In the United States, 6.7 million women ages 15-44 years have problems with fertility. Approximately 6% of married women in this age group are infertile. According to human studies published between 1950 and 2013, 15-30% of infertility couples have unexplained infertility, where doctors cannot identify a cause. But there is good news for couples who are struggling to become pregnant. Assisted reproductive technology can help!
According to an analysis of 20,000 Danish couples who used some form of assisted reproductive technology, 65% will have a baby within 3 years, and within 5 years, 71% will become pregnant. Researchers have analyzed many long-term studies and found that assisted reproductive technology works! However, the odds are heavily influenced by the woman’s age. For women under the age of 35 years, there is strong evidence that 1 in 3 cycles of IVF will be successful.
Copenhagen University Hospital researchers used registry records in Denmark to evaluate 19,884 women from the start of fertility treatment until the time treatment ended. They presented their results at the European Society of Human Reproduction and Embryology. More than half of these women had given birth within 2 years, and almost 3/4th of the women delivered a healthy baby within 5 years.
Factors that Affect Success
There are some factors that affect pregnancy outcomes with use of assisted reproductive technology. These are:
- Age – According to current research reports, age matters when considering use of assisted reproductive technology. For women under the age of 35 years, 80% will become pregnant within 5 years. However, the numbers drop as the woman ages. For women between ages 35-40 years, only 61% have success with assisted reproductive technology. For women age 41 years and older, only 25% will become pregnant.

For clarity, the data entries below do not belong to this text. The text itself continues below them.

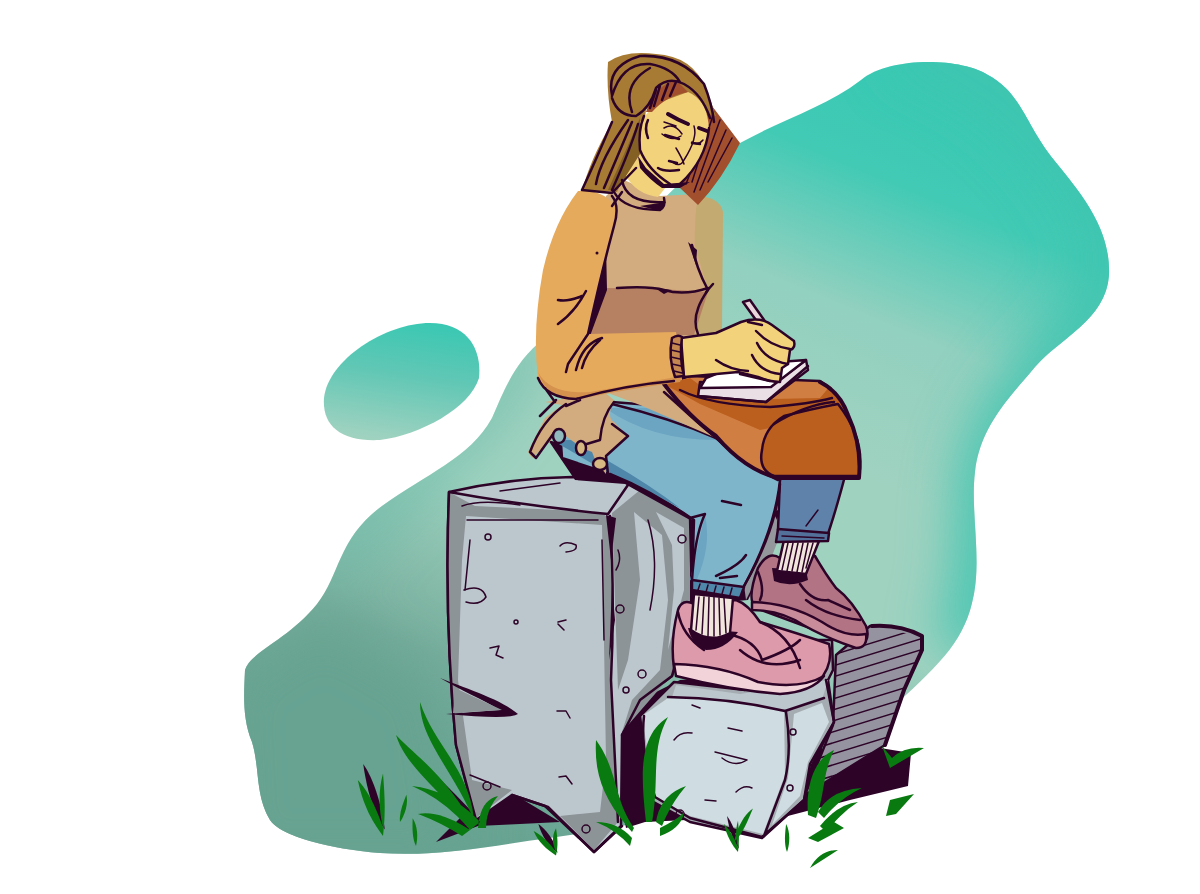
<!DOCTYPE html>
<html lang="en">
<head>
<meta charset="utf-8">
<title>Woman writing on a stone</title>
<style>
:root{--ink:#2d0428;--teal:#38c9b3;--mint:#a0d2c0;--moss:#67a391;--skin:#f3d27c;--sleeve:#e6aa5c;--top:#d2ab7e;--top-shade:#b68062;--hair:#a87b34;--jeans:#7fb5cb;--jeans-far:#5f82aa;--bag:#d07e42;--bag-flap:#bb5f1e;--stone:#bcc6cd;--stone-shade:#8d9498;--stone-light:#cfdde2;--shoe:#dd9aaa;--shoe-far:#b27385;--sock:#f1e6dc;--grass:#087a10}
html,body{margin:0;width:1200px;height:894px;overflow:hidden;background:#fff}
svg{display:block}
.ink{fill:none;stroke:var(--ink);stroke-width:2.5;stroke-linecap:round;stroke-linejoin:round}
.thin{stroke-width:1.5}
.bold{stroke-width:4}
.outlined{stroke:var(--ink);stroke-width:2.5;stroke-linejoin:round}
.dark{fill:var(--ink)}
.shade{fill:var(--stone-shade)}
.grass{fill:var(--grass)}
</style>
</head>
<body>
<svg width="1200" height="894" viewBox="0 0 1200 894" role="img" aria-label="A woman sits on stone blocks and writes in a notebook">
<defs>
<linearGradient id="wash" gradientUnits="userSpaceOnUse" x1="900" y1="60" x2="560" y2="880">
<stop offset="0" stop-color="#38c9b3"/><stop offset=".13" stop-color="#42cab5"/><stop offset=".28" stop-color="#92d0bf"/><stop offset=".45" stop-color="#a0d2c0"/><stop offset=".62" stop-color="#a0d2c0"/><stop offset=".82" stop-color="#76ad9c"/><stop offset="1" stop-color="#67a391"/>
</linearGradient>
<linearGradient id="pebble-wash" x1=".6" y1="0" x2=".4" y2="1"><stop offset="0" stop-color="#3bc8b3"/><stop offset=".45" stop-color="#62c7b5"/><stop offset="1" stop-color="#a0d2c0"/></linearGradient>
<filter id="soft" x="-50%" y="-50%" width="200%" height="200%"><feGaussianBlur stdDeviation="26"/></filter>
<path id="blob" d="M245 670C250 652 288 640 317 604C340 575 338 538 382 506C426 474 470 458 492 418C506 386 516 360 545 338C610 290 640 190 740 143C785 118 826 107 861 80C890 56 962 58 988 75C1020 92 1025 122 1050 155C1078 190 1111 226 1109 275C1106 320 1060 338 1035 367C1012 395 980 425 975 472C970 512 983 562 972 603C962 645 935 668 890 710C800 790 650 825 550 838C495 845 440 857 380 853C330 849 280 836 270 820C255 795 260 768 252 742C242 718 244 692 245 670Z"/>
<clipPath id="blob-clip"><use href="#blob"/></clipPath>
<clipPath id="back-stone-clip"><path d="M836 655L870 626L920 636L922 650L904 690L885 745L805 795L833 725Z"/></clipPath>
<path id="blade" d="M0 0C-6-22-22-46-42-56C-30-34-18-12 0 0Z"/>
<g id="tuft"><path class="dark" d="M2 1C-2-18-14-34-22-40C-18-24-10-8 2 1Z"/><path class="grass" d="M0 0C-8-14-18-24-28-30C-22-14-12-4 0 5C3-10 2-20 0-34C-6-22-4-10 0 0Z"/></g>
</defs>

<g id="backdrop">
<use href="#blob" fill="url(#wash)"/>
<g clip-path="url(#blob-clip)" filter="url(#soft)">
<path fill="none" stroke="#3fc5b0" stroke-width="56" d="M900 40C1030 70 1130 220 1112 285C1080 350 1010 390 990 470C978 530 995 590 960 650"/>
<path fill="none" stroke="#69bba8" stroke-width="40" opacity=".7" d="M530 330C490 440 380 490 330 570"/>
<path fill="#67a391" d="M220 680L320 610L440 680L470 870H230Z"/>
</g>
<path fill="url(#pebble-wash)" d="M324 398C328 360 385 323 430 323C468 323 482 350 479 378C470 408 420 435 380 440C340 442 322 425 324 398Z"/>
</g>

<g id="ground-shadow" class="dark">
<path d="M436 842L470 808L512 793L560 822L520 824L478 826Z"/>
<path d="M610 740L640 700L680 680L830 670L820 770L790 815L645 822L626 828Z"/>
<path d="M780 818L805 790L880 748L911 753L908 786L850 800Z"/>
</g>

<g id="back-stone">
<path class="outlined" fill="#94939f" d="M836 655L870 626Q900 624 922 636L922 650L904 690L885 745L805 795L833 725Z"/>
<path class="ink thin" clip-path="url(#back-stone-clip)" d="M800 665L930 625M800 676L930 636M800 687L930 647M800 698L930 658M800 709L930 669M800 720L930 680M800 731L930 691M800 742L930 702M800 753L930 713M800 764L930 724M800 775L930 735M800 786L930 746M800 797L930 757"/>
<path class="ink bold" d="M872 626Q900 624 922 636L922 650L904 690L885 745"/>
</g>

<g id="small-stone">
<path class="outlined" fill="#a5adb2" d="M640 716L674 682L745 690L790 640L832 640L833 670L828 680L834 722L812 765L804 800L762 838L690 822L650 800Z"/>
<path fill="#bcc6cd" d="M676 685L740 694L828 680L822 700L790 710L672 697Z"/>
<path fill="var(--stone-light)" d="M642 716L668 698Q730 698 784 711L785 775L763 834L690 816L655 798Z"/>
<path fill="var(--stone-light)" d="M794 714L822 703L829 722L808 762L800 796L772 825L788 778Z"/>
<path class="ink" d="M668 697Q730 698 785 711L824 698M786 712Q792 750 785 780L764 836M644 716Q640 750 655 797L690 818L762 837L804 800L810 764L834 722L826 680"/>
<path class="ink thin" d="M674 740Q680 731 692 733M715 752L747 760Q735 768 722 758M728 728L742 731M736 792Q744 784 752 788M705 800L716 801M692 705L700 708"/>
<circle class="ink thin" cx="793" cy="732" r="3"/><circle class="ink thin" cx="790" cy="788" r="3"/><circle class="ink thin" cx="680" cy="814" r="4"/>
</g>

<g id="large-stone">
<path class="outlined" fill="var(--stone)" d="M449 492Q510 478 572 477L628 482L690 516L692 600L672 676L640 700L622 735L621 826L594 852L545 806L512 795L476 820L456 745Q444 620 449 492Z"/>
<path class="shade" d="M449 492L475 506L600 512L612 520L612 690L618 822L594 850L560 816L600 812L606 760L602 525L466 516L462 560L458 680L472 780L512 790L476 818L456 745Q444 620 449 492Z"/>
<path class="shade" d="M612 513L640 490L690 516L692 600L674 672L622 732L632 700L660 670L668 600L662 535L634 512L640 580L628 660L618 690Z"/>
<path fill="var(--stone)" d="M656 512L684 528L684 590L668 650L674 590L672 545Z"/>
<path class="ink" d="M449 492Q520 505 608 514L630 482M610 516Q615 600 611 680L618 822M449 492Q444 620 456 745L476 820M512 795L548 807L594 852L622 826M690 516L692 600L672 676L640 700L622 735"/>
<path class="ink thin" d="M462 506Q480 499 520 505M467 520L598 520M500 491L560 483M470 540L465 590M602 540L604 640M648 520Q660 560 650 610M470 775L500 787"/>
<path class="dark" d="M606 515L616 518L611 560ZM612 585L615 620L609 660ZM440 678C470 690 502 700 518 714Q510 720 446 714L500 710C480 698 462 691 440 678Z"/>
<path class="shade" d="M455 688L502 710L453 713Z"/>
<path class="ink thin" d="M560 546Q565 540 576 545Q578 551 566 552M464 590Q482 584 486 597Q480 606 466 602M558 622L566 620M558 624L564 630M490 648L499 646L496 655L503 658M557 711L566 711L570 718M559 777L566 776L572 784M618 550Q622 560 616 570"/>
<g class="ink thin"><circle cx="488" cy="537" r="3"/><circle cx="516" cy="622" r="2"/><circle cx="620" cy="609" r="4"/><circle cx="682" cy="539" r="4"/><circle cx="642" cy="674" r="4"/><circle cx="626" cy="690" r="3"/><circle cx="487" cy="786" r="4"/><circle cx="586" cy="829" r="4"/></g>
</g>

<g id="far-leg">
<path class="dark" d="M690 520L780 510L760 575L748 600L690 605Z"/>
<path fill="#94979c" d="M772 510L782 530L772 556L762 568L746 600L744 585Z"/>
<path class="outlined" fill="var(--shoe-far)" d="M758 568Q768 550 780 558L815 556Q826 575 836 588Q852 600 866 626Q871 640 860 646Q835 640 810 628L756 608Q746 600 758 568Z"/>
<path class="outlined" fill="#c88c9b" d="M752 602Q790 603 822 622Q846 638 866 634Q868 648 856 648Q820 636 795 620Q775 610 752 610Z"/>
<path class="ink" d="M800 584Q812 602 828 600L850 610M806 600Q826 616 860 620M758 572Q765 590 760 600"/>
<path class="dark" d="M772 568L806 570L808 580Q790 588 774 581Z"/>
<path class="outlined" fill="var(--sock)" d="M784 540L819 541L806 574L777 571Z"/>
<path class="ink thin" d="M788 543L782 570M793 543L787 571M798 543L792 571M803 543L797 572M808 543L802 572M813 543L806 568"/>
<path class="outlined" fill="var(--jeans-far)" d="M780 478L845 476Q836 510 828 534L778 530Z"/>
<path class="outlined" fill="#52709a" d="M778 529L829 533L828 541L776 542Z"/>
<path class="ink thin" d="M782 536L824 538M818 510L806 526"/>
</g>

<g id="near-leg">
<path class="dark" d="M548 440L575 480L625 484L690 520L680 500L605 455Z"/>
<path class="outlined" fill="var(--jeans)" d="M560 430Q580 408 612 402L690 408L760 470L780 480Q775 530 742 590L692 582L694 520Q650 490 610 474L562 458Z"/>
<path fill="#4f87aa" d="M552 440L610 474L680 508Q650 485 610 462L575 440Z"/>
<path fill="#6ba5c2" d="M690 408L716 440Q650 440 605 408ZM705 515L690 580L696 582Q712 545 705 515Z"/>
<path class="ink" d="M612 404Q670 418 716 438Q745 465 778 480M780 484Q776 530 744 586M610 474Q650 490 690 518L705 514Q695 535 692 580M722 501L741 505M716 576Q740 565 746 555M720 578L737 576"/>
<path class="outlined" fill="#4f87aa" d="M692 580L744 587L740 598L692 590Z"/>
<path class="ink thin" d="M700 584L698 590M708 585L706 592M716 586L714 593M724 587L722 594M732 588L730 595"/>
<path class="outlined" fill="var(--shoe)" d="M678 610Q682 598 694 604L736 600Q748 604 760 622Q800 634 829 644Q834 665 818 682L780 690L674 668Q670 640 678 610Z"/>
<path class="outlined" fill="#f1d3d9" d="M674 664Q720 665 758 682Q800 690 824 676Q812 692 780 694Q730 690 676 676Z"/>
<path class="ink" d="M728 634Q756 640 762 660Q790 650 800 640M760 622Q790 634 800 668M740 650Q765 672 800 660M678 612Q682 635 704 650"/>
<path class="dark" d="M688 628L738 632Q725 650 706 650Q692 645 688 628Z"/>
<path class="outlined" fill="var(--sock)" d="M694 594L733 598L730 633Q710 644 691 630Z"/>
<path class="ink thin" d="M699 597L696 630M704 597L702 634M709 597L708 636M714 597L714 636M719 598L720 635M724 598L726 633"/>
</g>

<g id="torso">
<path fill="#c2aa70" d="M690 196Q720 195 723 212L722 330L690 340Z"/>
<path fill="var(--top)" d="M606 196L624 180L660 196L698 194Q694 220 695 245L708 290L692 335L680 400L716 438L640 405L600 390L590 330Z"/>
<path fill="var(--top-shade)" d="M606 288Q655 288 708 292L694 335L588 336Z"/>
<path class="ink" d="M617 288Q650 286 664 290Q684 296 708 288M692 245Q696 268 708 290Q690 315 698 334M664 392Q690 416 716 438"/>
<path class="dark" d="M688 242L697 250L696 265ZM655 288L672 290L664 294ZM606 245L607 290L590 336L586 330Z"/>
<path class="ink" d="M706 292L713 284"/>
</g>

<g id="bag">
<path class="outlined" fill="var(--bag)" d="M664 384L690 376L820 381Q836 390 848 415Q862 445 859 478L778 478Q745 470 716 436Q690 418 664 384Z"/>
<path fill="var(--bag-flap)" d="M664 384L690 378L720 400L820 398L830 386L848 412L760 430L700 404Z"/>
<path class="outlined" fill="var(--bag-flap)" d="M762 450Q764 428 784 416Q815 408 838 404Q866 440 859 476L774 476Q758 470 762 450Z"/>
<path class="ink bold" d="M664 384Q690 418 716 436Q745 470 778 478L859 478M820 382Q840 392 848 415Q862 445 859 478"/>
<path class="ink" d="M680 390Q710 405 770 407Q810 404 832 398M774 424Q805 405 834 402"/>
</g>

<g id="resting-hand">
<path fill="var(--top)" d="M545 402L604 392L614 400Q606 418 614 422L628 436L606 456L606 474L596 462L592 452L582 448L560 432L532 458L528 452L545 418L562 405Z"/>
<path class="ink" d="M614 402Q602 416 600 440L580 446M566 404Q542 420 530 452L536 458L556 430L562 440M566 406L580 400M612 424L628 436L606 456L608 474M540 416L556 400"/>
<g class="ink"><ellipse cx="559" cy="436" rx="6" ry="7" fill="#8fb9bd"/><ellipse cx="581" cy="448" rx="5" ry="7" fill="#d7b883"/><ellipse cx="600" cy="464" rx="7" ry="6" fill="#d7b883"/></g>
</g>

<g id="arm">
<path fill="var(--sleeve)" d="M578 191Q604 188 618 210Q612 240 602 270L588 334L676 332L682 380Q620 388 576 399Q546 398 538 378Q532 330 543 270Q554 222 578 191Z"/>
<path fill="#d5924f" d="M538 372Q550 395 590 392L682 376L680 382Q620 390 576 400Q546 398 538 372Z"/>
<path class="ink" d="M612 196Q620 206 614 226Q602 270 588 334M538 378Q546 398 576 399Q625 385 674 381M588 334L568 364L566 372M602 338Q582 344 576 370M600 340Q586 352 582 368M586 291Q575 312 558 324M582 296Q568 302 558 300M545 388L555 402"/>
<circle class="dark" cx="597" cy="253" r="1.5"/>
</g>

<g id="notebook">
<path class="outlined" fill="#e9dfe4" d="M700 382L772 385L806 360L808 370L766 402L698 396Z"/>
<path class="outlined" fill="#fff" d="M706 378L738 365L806 360L771 387L700 388Z"/>
<path class="ink" d="M698 396L766 402L808 366"/>
</g>
<g id="writing-hand">
<path class="outlined" fill="#ead5dc" d="M743 302L750 300L774 334L766 334Z"/>
<path class="outlined" fill="var(--skin)" d="M681 338L716 333L741 322Q760 316 772 325L794 341Q796 348 790 350L788 364L782 368L780 382Q770 382 758 377L738 372L684 377Z"/>
<path class="ink" d="M756 331Q770 346 790 349M757 343Q765 360 788 364M752 355Q760 372 780 374M748 322L762 325M716 360Q730 370 748 371M740 374L770 381"/>
<path class="outlined" fill="#c58650" d="M672 338Q678 334 682 337Q679 358 684 376L675 377Q668 358 672 338Z"/>
<path class="ink thin" d="M672 343L680 345M671 350L680 352M671 357L680 359M672 364L681 366M674 371L682 373"/>
</g>

<g id="head">
<path fill="#a24f2e" d="M706 98L740 143Q722 180 698 205L680 188L700 150Z"/>
<path class="ink thin" d="M714 112L692 182M720 120L694 192M726 130L700 190M732 138L708 182M709 125L686 184"/>
<path fill="var(--hair)" d="M608 62Q625 50 656 54Q692 56 706 88L716 116L700 112Q660 90 646 110L640 156Q626 170 617 192L582 191Q590 160 612 122Q606 90 608 62Z"/>
<path fill="#846024" d="M640 118L640 156L617 190L608 190Q626 150 640 118Z"/>
<path fill="var(--skin)" d="M640 122L655 104L688 92Q708 100 709 130Q703 166 680 184L666 187L658 197Q636 194 626 176L640 154Z"/>
<path class="dark" d="M638 156L646 168L664 184L690 182L680 188L662 188Q650 180 640 168Z"/>
<path fill="#a24f2e" d="M646 112Q654 86 676 80L688 92Q666 96 652 112Z"/>
<path class="ink" d="M612 95Q606 66 640 56Q680 54 704 84Q712 104 714 122M612 98Q618 116 636 116Q650 108 656 88Q668 76 684 84Q702 94 710 118M612 96Q622 62 650 64Q672 68 680 82M632 112Q622 84 650 68M656 90L650 108M660 86L654 106M668 84L662 100M676 82L670 96M612 122Q596 160 582 190L612 193L636 168M628 120Q600 160 596 184M632 122Q616 160 604 188M638 124Q630 150 612 190"/>
<path class="ink" d="M644 116Q638 130 640 150Q648 170 670 184M709 128Q706 160 680 184M648 120Q644 128 648 138"/>
<path class="ink bold" d="M668 114Q678 120 688 124M699 128L707 131"/>
<path class="ink thin" d="M662 134Q672 142 681 136M664 128Q674 122 682 134M692 142Q698 146 703 140M694 126Q698 138 684 160Q680 168 672 162M676 148Q682 158 684 164M664 122L676 126"/>
<path class="ink" d="M658 168Q664 172 679 170M665 135L679 139M692 143L700 144M669 161L677 163"/>
<path class="ink" d="M622 180Q626 204 664 202M614 192Q624 210 660 210Q666 206 664 198M622 192L612 206"/>
<path class="dark" d="M640 206L666 202L660 211Z"/>
</g>

<g id="grass">
<g class="dark"><path d="M476 816C450 788 424 764 406 746L418 770Q445 800 476 822ZM630 826Q615 785 602 758L606 790ZM647 820Q646 750 658 728L650 770Z"/></g>
<g class="grass">
<path d="M472 822C440 770 420 760 396 735C405 765 435 785 468 826ZM474 820C470 770 434 745 420 702C420 740 452 768 474 820ZM480 822Q450 790 412 786Q445 800 470 830ZM470 830Q440 810 418 814Q440 822 462 836ZM478 828Q480 800 498 796Q486 810 486 828Z"/>
<path d="M634 828C614 800 618 770 596 740C594 775 604 800 632 832ZM646 822C640 770 640 735 668 717C650 750 660 780 652 822ZM656 822Q660 795 686 786Q670 805 662 826ZM632 838Q618 822 596 822Q616 830 630 846ZM660 828Q680 818 684 812Q682 828 660 836Z"/>
<path d="M808 815C806 790 812 760 834 750C822 775 826 790 816 818ZM818 812Q830 790 862 788Q840 798 824 818ZM820 826Q838 804 858 802Q842 812 826 832ZM808 838L834 822L844 828L818 842ZM810 868Q820 850 838 850ZM882 746L890 768L924 748Q905 746 892 758ZM886 816L890 800L914 794L896 814Z"/>
</g>
<use href="#tuft" transform="translate(383 828) scale(.9 1.6)"/><use href="#tuft" transform="translate(556 852) scale(.8 .7)"/><use href="#tuft" transform="translate(738 848) scale(.5 .8)"/><use href="#blade" class="grass" transform="translate(734 842) scale(-.45 .6)"/><use href="#blade" class="grass" transform="translate(787 852) rotate(35) scale(.4)"/><use href="#blade" class="grass" transform="translate(416 846) rotate(30) scale(.4)"/><use href="#blade" class="grass" transform="translate(400 822) rotate(50) scale(.4)"/>
</g>
</svg>
</body>
</html>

- Body weight – Many causes of infertility can be corrected, such as body weight. Women who have a body mass index (BMI) under 30 have a better chance of becoming pregnant. In addition, men who are overweight tend to have lower sperm counts.
- Smoking – Women who do not smoke have better outcomes with assisted reproductive technology than women who do smoke.
Common Causes of Infertility
There are some situations and factors that contribute to infertility. These include:
- For women – Damage to fallopian tubes, age, smoking, being overweight, ovulatory problems, endometriosis, diabetes, and polycystic ovary syndrome.
- For men – Being overweight, low sperm count, anatomy problems affecting sperm transportation, erectile dysfunction, problems ejaculating, and diabetes.
In Vitro Fertilization with Fresh Eggs and Embryos
According to researchers, chances of pregnancy with in vitro fertilization (IVF) is related to the use of fresh eggs. When eggs are not frozen, they are combined with sperm in a petri dish, and embryos form. The embryos are then placed inside the female partner’s uterus. According to 2010 research data pregnancy success outcomes include:
- Women under 35 years of age – 32%
- Women between ages 35-37 years – 28%
- Women between ages 38-39 years – 21%
- Women between ages 40-42 years – 13.6%
- Women between ages 43-44 – 5%
- Women age 45 years and older – 2%
Using Donor Eggs
For older women, use of donor eggs increases chance of pregnancy with IVF. In addition, women age 34 years and younger who have low quality eggs have better IVF success rates when donor eggs are used. Currently, around 10% of all assisted reproductive technology cycles use donor eggs. Using donor eggs with IVF will increase live birth rate by 55%, especially when donor eggs are fresh. When frozen embryos are used, the live birth rate drops to only 36%.
The top fertility clinics in Los Angeles metro are Pacific Reproductive Center. There are four locations in Torrance, Glendale, Corona and Irvine. Call us today!
Centers for Disease Control and Prevention (2015). Infertility. Retrieved from: http://www.cdc.gov/nchs/fastats/infertility.htm
Gelbaya TA, Potdar N, Jeve YB, & Nardo LG (2015). Definition and epidemiology of unexplained infertility. Obstet Gyne Surv, 69(2), 109-115.
Human Fertilization and Embryology Authority (2016). IVF chance of success. Retrieved from: http://www.hfea.gov.uk/ivf-success-rate.html